Microsoft, Intel, and IoT Analytics compiled the report from interviews with more than 500 executives at companies implementing smart manufacturing. It provides a snapshot of where we are as we emerge from the pandemic and what those investing in industrial IoT are looking for. Let’s get into it.
Four or five years ago, the big talking point in industrial IoT was “pilot purgatory,” which described a number of efforts by companies to deploy sensors, connectivity, and AI to aspects of their manufacturing operations that would get bogged down in testing. It would leave companies stuck in pilot purgatory because they had a hard time figuring out how to scale beyond the initial use case.
Luckily, the manufacturing industry has since moved beyond that with 72% of those surveyed already implementing a smart factory strategy and almost two-thirds (65%) in various stages of implementing their overall IoT strategy. Not only is this great news, but it begs new questions, namely what sorts of tools are manufacturers eying for their IoT? And what are the use cases they want to pursue?
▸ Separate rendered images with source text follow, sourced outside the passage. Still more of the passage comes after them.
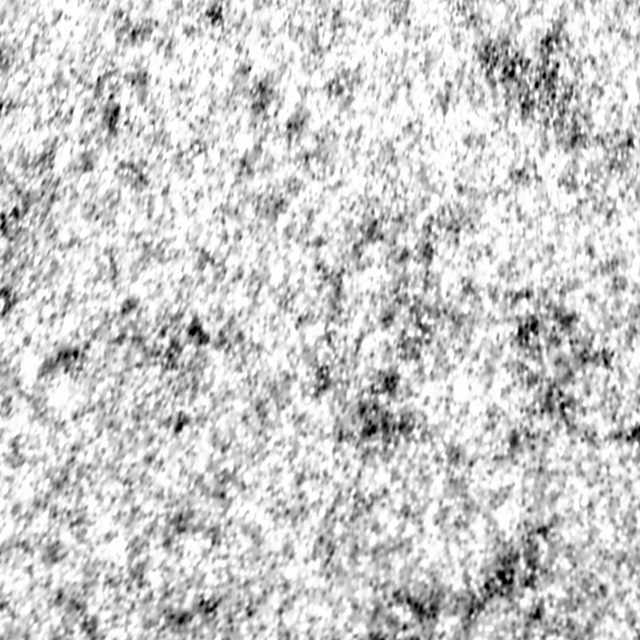
Write a WebGL 1 fragment shader that draws this texture.

```glsl
precision highp float;
// Draws a pale, speckled mineral surface: fine slanted grey grain with dark clumps.

uniform vec2 u_resolution;

#define GRAIN_SCALE vec2(150.0, 112.0) // finest grains across and up the canvas
#define CLUMP_SCALE 17.0               // dark clumps across the canvas
#define SLANT 0.38                     // lean of the grain at the left edge
#define GRAIN_AMOUNT 0.85
#define CLUMP_DARKNESS 1.35
#define CLUMP_CONTRAST 0.6
#define VERTICAL_FADE 0.65             // top lighter than bottom
#define MID_SHADE 0.165                // mean darkness before the white knee
#define SHADE_RANGE 0.19
#define WHITE_KNEE 0.06                // softness of the roll-off to white

vec3 hash3(vec2 cell) {
  vec3 q = fract(cell.xyx * vec3(0.1031, 0.1030, 0.0973));
  q += dot(q, q.yxz + 33.33);
  return fract((q.xxy + q.yzz) * q.zyx);
}

// Cellular spot noise: one signed soft spot per cell, scaled to unit deviation.
float spots(vec2 p, float seed) {
  vec2 cell = floor(p);
  vec2 local = p - cell;
  float sum = 0.0;
  for (int y = -1; y <= 1; y++) {
    for (int x = -1; x <= 1; x++) {
      vec2 offset = vec2(float(x), float(y));
      vec3 rnd = hash3(cell + offset + seed);
      vec2 d = offset + rnd.xy - local;
      float falloff = max(1.0 - dot(d, d), 0.0);
      sum += (rnd.z * 2.0 - 1.0) * falloff * falloff * falloff;
    }
  }
  return sum * 2.58;
}

// Lean the grain to the right on the left side, upright on the right side.
vec2 lean(vec2 p) {
  return vec2(p.x - SLANT * p.y * (1.0 - p.x), p.y);
}

float grain(vec2 p) {
  vec2 g = lean(p) * GRAIN_SCALE;
  return 0.72 * spots(g, 11.0)
       + 0.58 * spots(g * 0.53, 211.0)
       + 0.38 * spots(g * 0.29, 407.0);
}

float patches(vec2 p) {
  vec2 c = p * CLUMP_SCALE;
  return 0.58 * spots(c, 613.0)
       + 0.45 * spots(c * 0.42, 821.0)
       + 0.45 * spots(c * 2.1, 1033.0);
}

void main() {
  vec2 p = gl_FragCoord.xy / u_resolution.y;

  // Clumps deepen the tone and raise the contrast of the grain inside them.
  float patchTone = patches(p);
  float clump = smoothstep(0.3, 2.2, patchTone);
  float tone = GRAIN_AMOUNT * grain(p) * (1.0 + CLUMP_CONTRAST * clump);
  tone += 0.1 - 0.25 * patchTone - CLUMP_DARKNESS * clump;
  tone += VERTICAL_FADE * (p.y - 0.5);

  // Soft knee towards white, near-linear towards black.
  float shade = MID_SHADE - SHADE_RANGE * tone;
  shade = 0.5 * (shade + sqrt(shade * shade + WHITE_KNEE * WHITE_KNEE));

  gl_FragColor = vec4(vec3(clamp(1.0 - shade, 0.0, 1.0)), 1.0);
}
```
Connected products, edge computing, and digital twins are the next elements of a smart factory strategy the survey respondents indicated they wanted to pursue. The most popular connected products are monitoring dashboards to track equipment, inventory management software (to avoid running out of necessary materials), and location tracking.
So far, a third of the respondents’ revenue is generated from those three connected products. They moreover expect that, in the next three years, the number of smart products that might report into such dashboards or get tracked by inventory management systems will rise to 47%.
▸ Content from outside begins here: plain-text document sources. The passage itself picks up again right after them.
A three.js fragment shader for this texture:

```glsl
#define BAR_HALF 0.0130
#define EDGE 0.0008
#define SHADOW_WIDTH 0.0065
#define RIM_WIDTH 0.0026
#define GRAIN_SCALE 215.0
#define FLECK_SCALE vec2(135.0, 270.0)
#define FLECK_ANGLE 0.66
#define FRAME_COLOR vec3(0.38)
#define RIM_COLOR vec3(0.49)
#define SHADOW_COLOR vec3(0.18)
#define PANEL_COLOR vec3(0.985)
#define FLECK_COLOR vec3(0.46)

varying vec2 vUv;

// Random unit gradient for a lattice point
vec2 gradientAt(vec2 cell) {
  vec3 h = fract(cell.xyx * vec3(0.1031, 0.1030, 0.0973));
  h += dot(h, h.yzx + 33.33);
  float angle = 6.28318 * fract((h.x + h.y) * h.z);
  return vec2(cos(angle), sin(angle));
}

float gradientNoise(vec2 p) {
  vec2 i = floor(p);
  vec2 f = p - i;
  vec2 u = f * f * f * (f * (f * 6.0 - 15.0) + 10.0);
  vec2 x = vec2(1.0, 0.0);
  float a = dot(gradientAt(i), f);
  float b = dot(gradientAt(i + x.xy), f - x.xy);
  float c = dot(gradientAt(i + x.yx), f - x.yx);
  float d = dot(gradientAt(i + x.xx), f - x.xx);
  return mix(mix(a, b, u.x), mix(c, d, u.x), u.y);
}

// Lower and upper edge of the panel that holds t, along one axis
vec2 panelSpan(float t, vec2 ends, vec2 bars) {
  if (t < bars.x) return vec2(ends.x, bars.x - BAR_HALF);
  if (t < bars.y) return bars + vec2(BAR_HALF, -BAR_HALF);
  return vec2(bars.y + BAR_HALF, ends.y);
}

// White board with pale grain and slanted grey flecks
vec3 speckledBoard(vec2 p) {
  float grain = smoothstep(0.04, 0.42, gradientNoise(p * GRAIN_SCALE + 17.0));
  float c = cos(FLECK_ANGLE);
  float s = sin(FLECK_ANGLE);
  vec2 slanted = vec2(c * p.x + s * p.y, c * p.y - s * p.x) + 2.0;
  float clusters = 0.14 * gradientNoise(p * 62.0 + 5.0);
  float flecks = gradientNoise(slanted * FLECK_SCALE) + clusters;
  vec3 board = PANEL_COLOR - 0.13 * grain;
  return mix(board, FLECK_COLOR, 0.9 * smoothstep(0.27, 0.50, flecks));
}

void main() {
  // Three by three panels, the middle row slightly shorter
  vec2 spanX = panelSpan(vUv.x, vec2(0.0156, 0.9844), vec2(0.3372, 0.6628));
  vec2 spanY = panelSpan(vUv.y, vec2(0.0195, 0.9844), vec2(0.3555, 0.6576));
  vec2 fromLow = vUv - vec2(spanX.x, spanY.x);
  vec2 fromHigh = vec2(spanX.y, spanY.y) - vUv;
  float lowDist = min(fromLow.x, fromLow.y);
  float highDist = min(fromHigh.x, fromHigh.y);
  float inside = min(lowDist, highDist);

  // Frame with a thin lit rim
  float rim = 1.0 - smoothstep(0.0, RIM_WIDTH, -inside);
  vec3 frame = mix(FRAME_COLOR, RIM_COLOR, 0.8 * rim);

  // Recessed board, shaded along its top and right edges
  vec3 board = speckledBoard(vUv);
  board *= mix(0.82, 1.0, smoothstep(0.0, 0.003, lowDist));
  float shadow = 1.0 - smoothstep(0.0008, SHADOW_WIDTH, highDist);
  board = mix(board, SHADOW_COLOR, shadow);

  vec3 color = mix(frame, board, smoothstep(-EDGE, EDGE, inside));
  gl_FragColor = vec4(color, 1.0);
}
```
In the meantime, I found it pretty stunning that 41% of manufacturers are already deploying some form of software-as-a-service pricing based on having connected their products. This might take the form of charging for an hour of each engine’s run time or letting customers subscribe to a series of sensors for monitoring as a service. I know we’ve been talking about these possibilities for the last eight to 10 years, but this still feels like rapid adoption for such a slow-moving industry.
Beyond potential products, manufacturers are also looking to establish more of their computing at the edge, whether for data privacy and regionalization reasons, or concerns about the latency of data traveling from the factory floor to the cloud and then back again. Just 38% of respondents have already established their edge strategies for their own manufacturing operations, and only 29% have created an edge strategy for providing their customers with a local version of a connected service.
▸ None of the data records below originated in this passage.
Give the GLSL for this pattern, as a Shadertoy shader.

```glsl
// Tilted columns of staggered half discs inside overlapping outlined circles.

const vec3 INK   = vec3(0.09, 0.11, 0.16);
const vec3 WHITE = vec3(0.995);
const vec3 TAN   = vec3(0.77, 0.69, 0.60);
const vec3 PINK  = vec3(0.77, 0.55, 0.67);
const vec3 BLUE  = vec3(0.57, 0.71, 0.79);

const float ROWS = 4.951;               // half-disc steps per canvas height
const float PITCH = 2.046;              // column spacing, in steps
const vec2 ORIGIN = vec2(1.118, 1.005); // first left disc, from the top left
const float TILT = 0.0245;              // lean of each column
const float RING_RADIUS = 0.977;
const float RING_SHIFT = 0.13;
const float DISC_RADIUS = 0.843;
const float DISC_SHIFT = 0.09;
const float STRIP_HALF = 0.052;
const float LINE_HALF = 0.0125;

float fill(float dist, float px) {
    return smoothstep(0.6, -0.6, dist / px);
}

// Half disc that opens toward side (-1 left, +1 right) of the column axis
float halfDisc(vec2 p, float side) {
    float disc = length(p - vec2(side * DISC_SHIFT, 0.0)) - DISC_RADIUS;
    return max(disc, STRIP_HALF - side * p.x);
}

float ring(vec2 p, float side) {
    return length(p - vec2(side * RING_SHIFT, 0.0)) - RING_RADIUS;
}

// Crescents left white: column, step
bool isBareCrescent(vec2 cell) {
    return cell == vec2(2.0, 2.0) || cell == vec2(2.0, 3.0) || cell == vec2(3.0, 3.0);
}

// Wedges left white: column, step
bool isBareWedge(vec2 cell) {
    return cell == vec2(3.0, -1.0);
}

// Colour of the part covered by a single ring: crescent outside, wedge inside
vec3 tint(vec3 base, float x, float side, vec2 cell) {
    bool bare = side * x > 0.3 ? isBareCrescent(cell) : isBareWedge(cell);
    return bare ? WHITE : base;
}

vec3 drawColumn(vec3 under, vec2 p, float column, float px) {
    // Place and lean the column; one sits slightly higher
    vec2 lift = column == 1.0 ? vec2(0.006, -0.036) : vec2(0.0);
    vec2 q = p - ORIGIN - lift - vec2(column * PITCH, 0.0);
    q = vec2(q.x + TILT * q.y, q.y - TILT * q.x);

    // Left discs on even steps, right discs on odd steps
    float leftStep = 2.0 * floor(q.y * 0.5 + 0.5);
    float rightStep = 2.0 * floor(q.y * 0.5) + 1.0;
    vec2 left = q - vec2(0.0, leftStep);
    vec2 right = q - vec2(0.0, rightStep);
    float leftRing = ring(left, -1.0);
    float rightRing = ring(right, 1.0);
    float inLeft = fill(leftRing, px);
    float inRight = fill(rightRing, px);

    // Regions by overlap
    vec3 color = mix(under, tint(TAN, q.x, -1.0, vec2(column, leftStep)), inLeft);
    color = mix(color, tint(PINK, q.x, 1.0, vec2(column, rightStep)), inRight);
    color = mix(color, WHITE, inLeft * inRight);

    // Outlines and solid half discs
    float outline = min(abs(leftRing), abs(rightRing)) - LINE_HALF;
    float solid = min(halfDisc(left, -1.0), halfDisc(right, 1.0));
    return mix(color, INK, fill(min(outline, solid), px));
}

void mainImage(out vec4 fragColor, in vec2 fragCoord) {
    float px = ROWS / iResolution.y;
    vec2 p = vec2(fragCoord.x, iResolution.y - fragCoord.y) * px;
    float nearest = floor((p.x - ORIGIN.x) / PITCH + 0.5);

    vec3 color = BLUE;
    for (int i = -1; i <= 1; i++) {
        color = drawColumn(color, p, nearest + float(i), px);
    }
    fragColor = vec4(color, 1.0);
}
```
This makes sense. It’s hard to figure out what needs to happen at the edge. But the Microsoft survey does a good job of explaining some of the challenges manufacturers face when it comes to integrating their IT and operation technology (OT) data. Indeed, that combination of IT and OT is necessary when trying to determine what stays local and what goes to the cloud.
And while the IT-OT divide is closing, it’s still a thing. According to the survey, the biggest challenges to scaling out smart factories have to deal with OT security and interfacing with OT networks.
Finally, manufacturers are still figuring out what to do with digital twins. The concept of having a digital model of their equipment or entire factory operations is compelling, and roughly a quarter are already deploying some type of digital twin, but the rest are still trying to develop or don’t have a digital twin strategy. The most common reasons cited for the lack of a digital twin strategy were that it’s time-consuming — and expensive — to create digital twins. I blame that on a lack of standards.
What was surprising was how little manufacturers cared about augmented reality (AR); just 23% said they had an AR deployment in the works and 38% weren’t interested in one. Since Microsoft has invested heavily in the HoloLens, its pair of AR glasses for manufacturing, I’m sure these results aren’t welcomed. But I think it may simply be too early to ask the question.
Indeed, before we can get to AR we need to build high-quality digital twins and models for AR. Plus, we’re only now seeing partnerships, such as the one announced in June between Siemens and Nvidia, that will bring the computational oomph and manufacturing knowledge together to create a “factory metaverse.” So we’ll have to wait.